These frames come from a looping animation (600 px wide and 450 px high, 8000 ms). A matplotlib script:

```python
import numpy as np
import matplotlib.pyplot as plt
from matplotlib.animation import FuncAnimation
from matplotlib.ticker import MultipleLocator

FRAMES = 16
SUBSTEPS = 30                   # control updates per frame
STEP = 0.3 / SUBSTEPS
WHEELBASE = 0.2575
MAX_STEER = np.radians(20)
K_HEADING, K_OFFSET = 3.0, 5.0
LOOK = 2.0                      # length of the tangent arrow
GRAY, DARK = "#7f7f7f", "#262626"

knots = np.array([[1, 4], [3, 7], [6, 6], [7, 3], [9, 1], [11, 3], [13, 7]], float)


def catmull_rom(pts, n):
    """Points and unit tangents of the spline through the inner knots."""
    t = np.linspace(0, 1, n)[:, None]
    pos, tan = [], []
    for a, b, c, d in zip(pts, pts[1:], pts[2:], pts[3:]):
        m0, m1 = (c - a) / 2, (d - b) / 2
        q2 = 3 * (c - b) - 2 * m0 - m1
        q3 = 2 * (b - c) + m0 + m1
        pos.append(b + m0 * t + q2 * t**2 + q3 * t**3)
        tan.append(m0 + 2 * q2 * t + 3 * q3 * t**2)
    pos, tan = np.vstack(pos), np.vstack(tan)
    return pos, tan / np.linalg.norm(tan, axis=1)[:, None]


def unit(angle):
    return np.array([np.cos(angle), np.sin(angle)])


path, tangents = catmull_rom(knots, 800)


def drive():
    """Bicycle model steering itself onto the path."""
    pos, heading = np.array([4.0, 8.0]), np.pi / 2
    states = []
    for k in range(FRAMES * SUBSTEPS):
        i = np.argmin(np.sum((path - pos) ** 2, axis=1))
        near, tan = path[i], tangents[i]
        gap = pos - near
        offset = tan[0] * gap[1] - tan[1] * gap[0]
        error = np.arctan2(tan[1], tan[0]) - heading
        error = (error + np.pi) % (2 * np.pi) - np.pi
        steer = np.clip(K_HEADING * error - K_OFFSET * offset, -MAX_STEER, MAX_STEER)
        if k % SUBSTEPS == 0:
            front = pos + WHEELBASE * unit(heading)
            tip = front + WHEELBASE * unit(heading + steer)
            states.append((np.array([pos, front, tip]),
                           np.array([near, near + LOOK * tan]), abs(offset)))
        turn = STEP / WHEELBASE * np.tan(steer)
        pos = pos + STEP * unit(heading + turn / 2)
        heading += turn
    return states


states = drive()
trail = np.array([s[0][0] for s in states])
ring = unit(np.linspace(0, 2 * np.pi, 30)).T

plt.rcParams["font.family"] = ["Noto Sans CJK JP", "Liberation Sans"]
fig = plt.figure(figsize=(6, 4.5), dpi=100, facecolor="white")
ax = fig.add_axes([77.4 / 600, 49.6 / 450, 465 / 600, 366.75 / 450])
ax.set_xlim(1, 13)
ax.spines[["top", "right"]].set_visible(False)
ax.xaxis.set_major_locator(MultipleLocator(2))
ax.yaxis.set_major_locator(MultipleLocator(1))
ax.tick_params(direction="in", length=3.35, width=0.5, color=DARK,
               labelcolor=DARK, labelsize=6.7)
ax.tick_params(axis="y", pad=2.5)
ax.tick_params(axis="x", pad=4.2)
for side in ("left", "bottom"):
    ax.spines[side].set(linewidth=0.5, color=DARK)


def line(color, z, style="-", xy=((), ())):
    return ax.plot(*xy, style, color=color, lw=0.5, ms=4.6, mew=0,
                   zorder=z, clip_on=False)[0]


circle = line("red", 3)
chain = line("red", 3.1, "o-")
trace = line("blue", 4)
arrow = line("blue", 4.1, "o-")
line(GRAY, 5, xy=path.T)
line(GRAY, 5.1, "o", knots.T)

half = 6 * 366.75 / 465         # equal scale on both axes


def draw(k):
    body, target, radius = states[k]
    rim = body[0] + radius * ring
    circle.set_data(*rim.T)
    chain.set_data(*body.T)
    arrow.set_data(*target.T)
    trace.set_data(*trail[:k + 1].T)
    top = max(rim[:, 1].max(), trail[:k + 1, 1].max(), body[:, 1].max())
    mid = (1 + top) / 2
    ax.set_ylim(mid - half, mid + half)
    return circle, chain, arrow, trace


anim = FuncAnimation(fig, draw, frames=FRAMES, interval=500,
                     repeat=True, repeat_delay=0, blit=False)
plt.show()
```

= = = = = = =

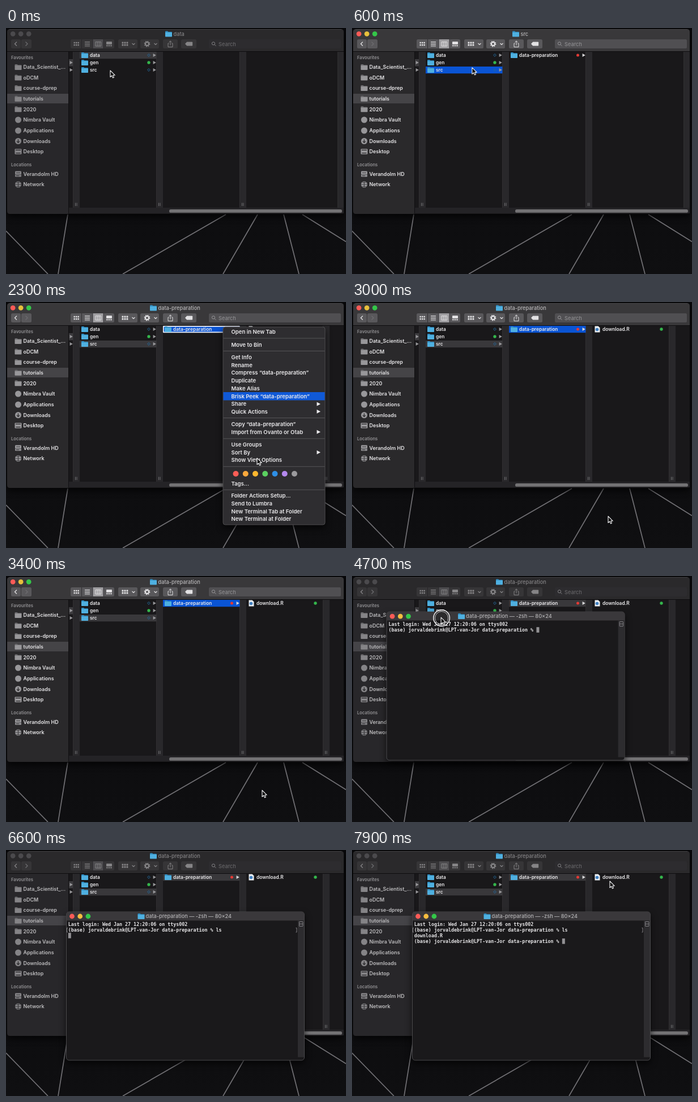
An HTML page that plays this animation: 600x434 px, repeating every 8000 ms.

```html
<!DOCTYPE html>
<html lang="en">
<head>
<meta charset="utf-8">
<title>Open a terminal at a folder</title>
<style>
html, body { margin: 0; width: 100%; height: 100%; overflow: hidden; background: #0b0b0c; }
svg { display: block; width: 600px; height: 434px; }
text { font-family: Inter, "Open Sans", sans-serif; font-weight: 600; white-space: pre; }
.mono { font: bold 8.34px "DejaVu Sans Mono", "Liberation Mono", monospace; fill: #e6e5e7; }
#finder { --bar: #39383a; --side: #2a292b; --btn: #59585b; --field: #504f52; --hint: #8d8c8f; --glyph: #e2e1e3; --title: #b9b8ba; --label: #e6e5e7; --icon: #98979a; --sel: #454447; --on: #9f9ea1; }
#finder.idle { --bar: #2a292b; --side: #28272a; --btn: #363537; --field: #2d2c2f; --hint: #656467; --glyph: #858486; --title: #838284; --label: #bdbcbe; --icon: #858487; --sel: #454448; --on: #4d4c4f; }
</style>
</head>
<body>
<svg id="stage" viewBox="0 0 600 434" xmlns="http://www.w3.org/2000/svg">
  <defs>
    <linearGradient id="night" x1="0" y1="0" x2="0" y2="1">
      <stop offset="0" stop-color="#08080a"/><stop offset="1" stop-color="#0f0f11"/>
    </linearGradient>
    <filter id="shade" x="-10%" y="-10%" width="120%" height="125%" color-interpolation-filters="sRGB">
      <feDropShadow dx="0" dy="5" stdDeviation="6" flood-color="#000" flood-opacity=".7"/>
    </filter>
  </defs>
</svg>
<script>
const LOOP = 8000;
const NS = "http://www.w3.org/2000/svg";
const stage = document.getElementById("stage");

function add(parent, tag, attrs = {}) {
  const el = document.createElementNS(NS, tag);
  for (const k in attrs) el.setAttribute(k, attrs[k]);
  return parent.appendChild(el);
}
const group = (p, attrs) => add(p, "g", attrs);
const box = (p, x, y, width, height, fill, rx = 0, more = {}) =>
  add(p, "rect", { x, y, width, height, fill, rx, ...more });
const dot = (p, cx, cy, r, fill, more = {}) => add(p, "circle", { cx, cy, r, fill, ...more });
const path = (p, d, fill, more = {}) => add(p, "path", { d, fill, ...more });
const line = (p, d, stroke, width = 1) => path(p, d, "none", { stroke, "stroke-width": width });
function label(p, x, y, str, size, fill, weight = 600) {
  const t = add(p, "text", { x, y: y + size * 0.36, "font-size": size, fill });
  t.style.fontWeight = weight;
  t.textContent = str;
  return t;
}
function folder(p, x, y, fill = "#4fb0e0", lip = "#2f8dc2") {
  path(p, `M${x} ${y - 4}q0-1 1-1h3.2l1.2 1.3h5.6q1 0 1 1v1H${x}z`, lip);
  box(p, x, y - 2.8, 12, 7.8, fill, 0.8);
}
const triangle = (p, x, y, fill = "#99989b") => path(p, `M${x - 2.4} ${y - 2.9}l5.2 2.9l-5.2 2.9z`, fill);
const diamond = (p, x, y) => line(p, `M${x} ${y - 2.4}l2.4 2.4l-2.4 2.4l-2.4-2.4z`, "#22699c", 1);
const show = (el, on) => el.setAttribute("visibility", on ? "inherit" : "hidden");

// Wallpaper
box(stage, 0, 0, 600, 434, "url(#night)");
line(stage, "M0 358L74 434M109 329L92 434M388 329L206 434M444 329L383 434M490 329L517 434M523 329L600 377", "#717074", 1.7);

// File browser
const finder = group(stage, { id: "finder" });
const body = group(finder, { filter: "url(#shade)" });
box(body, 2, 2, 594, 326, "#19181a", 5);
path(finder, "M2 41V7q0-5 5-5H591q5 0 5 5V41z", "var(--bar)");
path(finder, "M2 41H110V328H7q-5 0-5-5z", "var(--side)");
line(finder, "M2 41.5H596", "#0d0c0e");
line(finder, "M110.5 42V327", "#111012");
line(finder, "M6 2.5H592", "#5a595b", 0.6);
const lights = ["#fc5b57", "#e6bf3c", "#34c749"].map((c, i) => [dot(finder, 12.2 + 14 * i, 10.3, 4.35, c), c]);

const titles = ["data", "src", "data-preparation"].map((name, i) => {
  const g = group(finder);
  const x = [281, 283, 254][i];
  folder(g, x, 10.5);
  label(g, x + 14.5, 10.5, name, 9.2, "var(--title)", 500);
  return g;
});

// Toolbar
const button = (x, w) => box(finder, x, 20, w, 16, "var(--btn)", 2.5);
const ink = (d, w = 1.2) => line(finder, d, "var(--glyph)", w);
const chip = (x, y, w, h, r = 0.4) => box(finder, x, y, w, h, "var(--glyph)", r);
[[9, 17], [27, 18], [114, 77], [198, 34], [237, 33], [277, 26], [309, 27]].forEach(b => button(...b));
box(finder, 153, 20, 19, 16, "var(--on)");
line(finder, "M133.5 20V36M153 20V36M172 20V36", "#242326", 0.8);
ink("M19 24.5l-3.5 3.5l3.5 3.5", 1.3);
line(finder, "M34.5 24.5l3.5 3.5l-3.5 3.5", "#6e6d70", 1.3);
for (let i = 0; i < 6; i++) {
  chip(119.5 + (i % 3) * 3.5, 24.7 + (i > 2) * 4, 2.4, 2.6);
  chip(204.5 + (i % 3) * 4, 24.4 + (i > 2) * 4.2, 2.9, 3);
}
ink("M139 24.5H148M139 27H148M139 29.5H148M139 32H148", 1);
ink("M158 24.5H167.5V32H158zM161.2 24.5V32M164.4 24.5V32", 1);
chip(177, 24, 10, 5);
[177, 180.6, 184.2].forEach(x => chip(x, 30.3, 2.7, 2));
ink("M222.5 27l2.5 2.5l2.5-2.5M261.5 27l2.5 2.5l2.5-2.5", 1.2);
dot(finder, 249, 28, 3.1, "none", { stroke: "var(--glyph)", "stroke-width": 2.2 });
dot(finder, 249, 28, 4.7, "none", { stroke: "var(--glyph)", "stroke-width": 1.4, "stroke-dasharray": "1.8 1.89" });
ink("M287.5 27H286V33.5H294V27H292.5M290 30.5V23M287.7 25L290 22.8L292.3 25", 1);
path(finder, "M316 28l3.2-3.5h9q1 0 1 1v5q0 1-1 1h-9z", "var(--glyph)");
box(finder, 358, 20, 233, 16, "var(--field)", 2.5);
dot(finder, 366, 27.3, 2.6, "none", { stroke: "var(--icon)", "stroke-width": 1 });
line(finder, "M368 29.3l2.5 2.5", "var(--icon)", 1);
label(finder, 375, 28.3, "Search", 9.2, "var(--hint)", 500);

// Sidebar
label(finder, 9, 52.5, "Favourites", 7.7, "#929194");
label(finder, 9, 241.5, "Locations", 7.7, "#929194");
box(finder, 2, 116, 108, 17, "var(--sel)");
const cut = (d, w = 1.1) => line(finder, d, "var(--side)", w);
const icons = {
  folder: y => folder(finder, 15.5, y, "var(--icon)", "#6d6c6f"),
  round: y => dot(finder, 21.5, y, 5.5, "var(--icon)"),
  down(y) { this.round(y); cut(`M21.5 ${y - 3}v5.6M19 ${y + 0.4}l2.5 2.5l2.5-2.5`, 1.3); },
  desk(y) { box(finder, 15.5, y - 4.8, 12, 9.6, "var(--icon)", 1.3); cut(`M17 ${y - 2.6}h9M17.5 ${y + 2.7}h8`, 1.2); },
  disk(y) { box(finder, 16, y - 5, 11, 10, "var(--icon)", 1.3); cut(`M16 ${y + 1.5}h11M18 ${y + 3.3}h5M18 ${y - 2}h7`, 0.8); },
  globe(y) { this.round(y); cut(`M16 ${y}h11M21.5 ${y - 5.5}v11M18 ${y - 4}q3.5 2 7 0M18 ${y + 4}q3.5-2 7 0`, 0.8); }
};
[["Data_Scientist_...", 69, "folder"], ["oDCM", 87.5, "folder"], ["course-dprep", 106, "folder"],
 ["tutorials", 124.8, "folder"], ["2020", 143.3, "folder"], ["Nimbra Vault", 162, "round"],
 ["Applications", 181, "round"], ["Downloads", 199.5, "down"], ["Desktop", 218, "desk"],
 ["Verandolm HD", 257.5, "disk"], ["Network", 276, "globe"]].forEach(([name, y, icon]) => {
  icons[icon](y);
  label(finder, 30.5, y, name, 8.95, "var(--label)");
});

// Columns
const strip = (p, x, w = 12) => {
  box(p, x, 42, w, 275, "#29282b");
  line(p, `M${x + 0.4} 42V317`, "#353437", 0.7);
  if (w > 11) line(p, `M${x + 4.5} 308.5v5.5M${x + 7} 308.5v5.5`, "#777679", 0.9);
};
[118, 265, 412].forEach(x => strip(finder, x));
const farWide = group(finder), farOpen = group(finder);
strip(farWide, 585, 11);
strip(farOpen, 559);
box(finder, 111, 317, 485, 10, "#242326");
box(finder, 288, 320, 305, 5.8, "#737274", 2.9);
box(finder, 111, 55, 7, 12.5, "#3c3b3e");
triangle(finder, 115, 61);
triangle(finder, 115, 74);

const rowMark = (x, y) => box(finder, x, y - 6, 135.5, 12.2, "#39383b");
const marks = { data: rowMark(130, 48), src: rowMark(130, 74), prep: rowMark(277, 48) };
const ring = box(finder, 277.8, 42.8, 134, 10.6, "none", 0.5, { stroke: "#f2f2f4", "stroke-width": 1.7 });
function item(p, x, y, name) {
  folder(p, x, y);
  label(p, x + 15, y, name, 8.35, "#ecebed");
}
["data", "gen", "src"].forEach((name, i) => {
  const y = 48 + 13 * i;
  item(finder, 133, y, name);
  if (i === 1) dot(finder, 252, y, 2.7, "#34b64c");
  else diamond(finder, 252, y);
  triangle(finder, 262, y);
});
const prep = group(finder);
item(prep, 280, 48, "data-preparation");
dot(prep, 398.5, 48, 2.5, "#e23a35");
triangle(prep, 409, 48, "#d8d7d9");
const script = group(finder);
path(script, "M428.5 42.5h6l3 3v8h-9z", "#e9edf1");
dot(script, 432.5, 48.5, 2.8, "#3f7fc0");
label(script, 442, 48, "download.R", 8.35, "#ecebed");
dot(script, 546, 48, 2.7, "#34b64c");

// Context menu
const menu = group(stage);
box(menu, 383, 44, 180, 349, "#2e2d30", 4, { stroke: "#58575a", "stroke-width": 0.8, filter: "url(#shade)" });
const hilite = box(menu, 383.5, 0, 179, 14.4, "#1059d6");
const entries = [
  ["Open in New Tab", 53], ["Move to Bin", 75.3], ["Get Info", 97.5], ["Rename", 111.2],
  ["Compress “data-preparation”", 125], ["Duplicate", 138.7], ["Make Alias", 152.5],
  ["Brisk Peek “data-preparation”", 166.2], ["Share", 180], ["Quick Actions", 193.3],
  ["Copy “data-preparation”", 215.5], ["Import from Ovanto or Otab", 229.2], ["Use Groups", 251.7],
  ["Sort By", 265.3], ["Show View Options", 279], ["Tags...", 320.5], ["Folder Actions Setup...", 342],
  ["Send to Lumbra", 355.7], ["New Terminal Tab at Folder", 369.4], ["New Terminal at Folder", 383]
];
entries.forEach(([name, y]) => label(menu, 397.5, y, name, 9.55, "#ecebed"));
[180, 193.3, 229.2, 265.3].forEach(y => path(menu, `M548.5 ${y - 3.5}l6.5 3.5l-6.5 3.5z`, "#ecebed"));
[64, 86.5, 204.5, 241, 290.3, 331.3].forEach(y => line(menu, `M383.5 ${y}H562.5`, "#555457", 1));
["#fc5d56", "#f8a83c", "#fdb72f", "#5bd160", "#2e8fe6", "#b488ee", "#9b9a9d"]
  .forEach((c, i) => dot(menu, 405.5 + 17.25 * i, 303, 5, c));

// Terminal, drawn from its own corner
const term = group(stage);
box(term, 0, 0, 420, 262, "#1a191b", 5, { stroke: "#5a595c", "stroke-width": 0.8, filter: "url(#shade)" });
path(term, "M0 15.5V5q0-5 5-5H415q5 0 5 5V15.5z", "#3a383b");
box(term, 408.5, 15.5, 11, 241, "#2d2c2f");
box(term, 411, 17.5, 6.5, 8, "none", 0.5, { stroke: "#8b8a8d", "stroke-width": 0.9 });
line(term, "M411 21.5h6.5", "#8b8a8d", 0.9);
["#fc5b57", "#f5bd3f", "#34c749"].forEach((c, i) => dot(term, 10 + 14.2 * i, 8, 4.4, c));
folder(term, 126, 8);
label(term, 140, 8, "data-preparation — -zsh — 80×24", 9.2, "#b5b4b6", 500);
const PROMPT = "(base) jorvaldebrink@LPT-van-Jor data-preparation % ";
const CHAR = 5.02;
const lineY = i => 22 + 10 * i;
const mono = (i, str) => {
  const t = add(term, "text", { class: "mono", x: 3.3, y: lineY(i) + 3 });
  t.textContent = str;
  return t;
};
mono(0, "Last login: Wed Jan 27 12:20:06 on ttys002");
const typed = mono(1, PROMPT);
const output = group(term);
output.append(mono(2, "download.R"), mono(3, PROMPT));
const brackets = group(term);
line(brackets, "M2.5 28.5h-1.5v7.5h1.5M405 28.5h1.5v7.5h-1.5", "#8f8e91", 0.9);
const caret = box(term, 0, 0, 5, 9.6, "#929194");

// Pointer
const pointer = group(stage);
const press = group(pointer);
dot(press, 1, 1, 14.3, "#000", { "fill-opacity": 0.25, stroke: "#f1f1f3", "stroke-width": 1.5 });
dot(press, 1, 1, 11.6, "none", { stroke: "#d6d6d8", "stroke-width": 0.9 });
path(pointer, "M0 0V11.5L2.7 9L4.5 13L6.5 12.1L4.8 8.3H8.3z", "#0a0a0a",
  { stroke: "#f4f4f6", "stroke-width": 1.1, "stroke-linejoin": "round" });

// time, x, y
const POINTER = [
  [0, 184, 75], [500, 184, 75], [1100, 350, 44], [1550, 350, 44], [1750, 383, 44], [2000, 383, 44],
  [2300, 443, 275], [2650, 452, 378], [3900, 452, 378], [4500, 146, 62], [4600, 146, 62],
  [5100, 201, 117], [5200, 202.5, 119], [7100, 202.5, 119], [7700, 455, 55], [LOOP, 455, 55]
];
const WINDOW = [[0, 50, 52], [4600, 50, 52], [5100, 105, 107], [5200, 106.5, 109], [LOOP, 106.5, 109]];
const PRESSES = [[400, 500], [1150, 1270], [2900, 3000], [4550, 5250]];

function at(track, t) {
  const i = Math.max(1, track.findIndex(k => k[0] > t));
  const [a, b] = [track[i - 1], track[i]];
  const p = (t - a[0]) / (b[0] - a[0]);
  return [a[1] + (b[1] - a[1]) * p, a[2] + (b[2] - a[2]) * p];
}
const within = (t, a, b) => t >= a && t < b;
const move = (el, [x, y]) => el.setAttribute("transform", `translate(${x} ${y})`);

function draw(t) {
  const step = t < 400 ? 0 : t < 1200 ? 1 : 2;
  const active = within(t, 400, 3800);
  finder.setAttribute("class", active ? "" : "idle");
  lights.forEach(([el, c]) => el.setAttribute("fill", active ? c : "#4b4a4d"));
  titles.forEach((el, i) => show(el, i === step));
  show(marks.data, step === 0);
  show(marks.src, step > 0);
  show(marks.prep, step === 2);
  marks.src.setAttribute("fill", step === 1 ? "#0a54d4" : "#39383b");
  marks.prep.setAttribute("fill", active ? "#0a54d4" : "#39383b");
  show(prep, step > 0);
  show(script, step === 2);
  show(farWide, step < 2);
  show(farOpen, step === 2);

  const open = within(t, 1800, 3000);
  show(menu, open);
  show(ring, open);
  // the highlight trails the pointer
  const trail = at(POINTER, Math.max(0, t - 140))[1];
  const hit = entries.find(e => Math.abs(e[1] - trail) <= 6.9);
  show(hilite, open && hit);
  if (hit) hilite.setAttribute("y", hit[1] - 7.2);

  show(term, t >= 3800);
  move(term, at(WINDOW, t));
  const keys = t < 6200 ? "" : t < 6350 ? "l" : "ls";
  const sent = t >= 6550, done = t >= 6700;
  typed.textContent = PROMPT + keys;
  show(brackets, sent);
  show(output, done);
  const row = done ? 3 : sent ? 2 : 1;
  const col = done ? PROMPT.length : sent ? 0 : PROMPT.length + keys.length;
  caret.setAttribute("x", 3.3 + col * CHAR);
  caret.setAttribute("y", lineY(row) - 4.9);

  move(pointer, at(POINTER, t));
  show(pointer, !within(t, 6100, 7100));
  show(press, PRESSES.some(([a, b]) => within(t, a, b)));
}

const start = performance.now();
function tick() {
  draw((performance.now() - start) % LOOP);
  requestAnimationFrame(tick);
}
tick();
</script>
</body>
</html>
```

= = = = = = =

Task objective ▸ State how many lines of the listing hold the string "setAttribute"; reply with the number and nothing else.

Solution to the exercise ▸ 10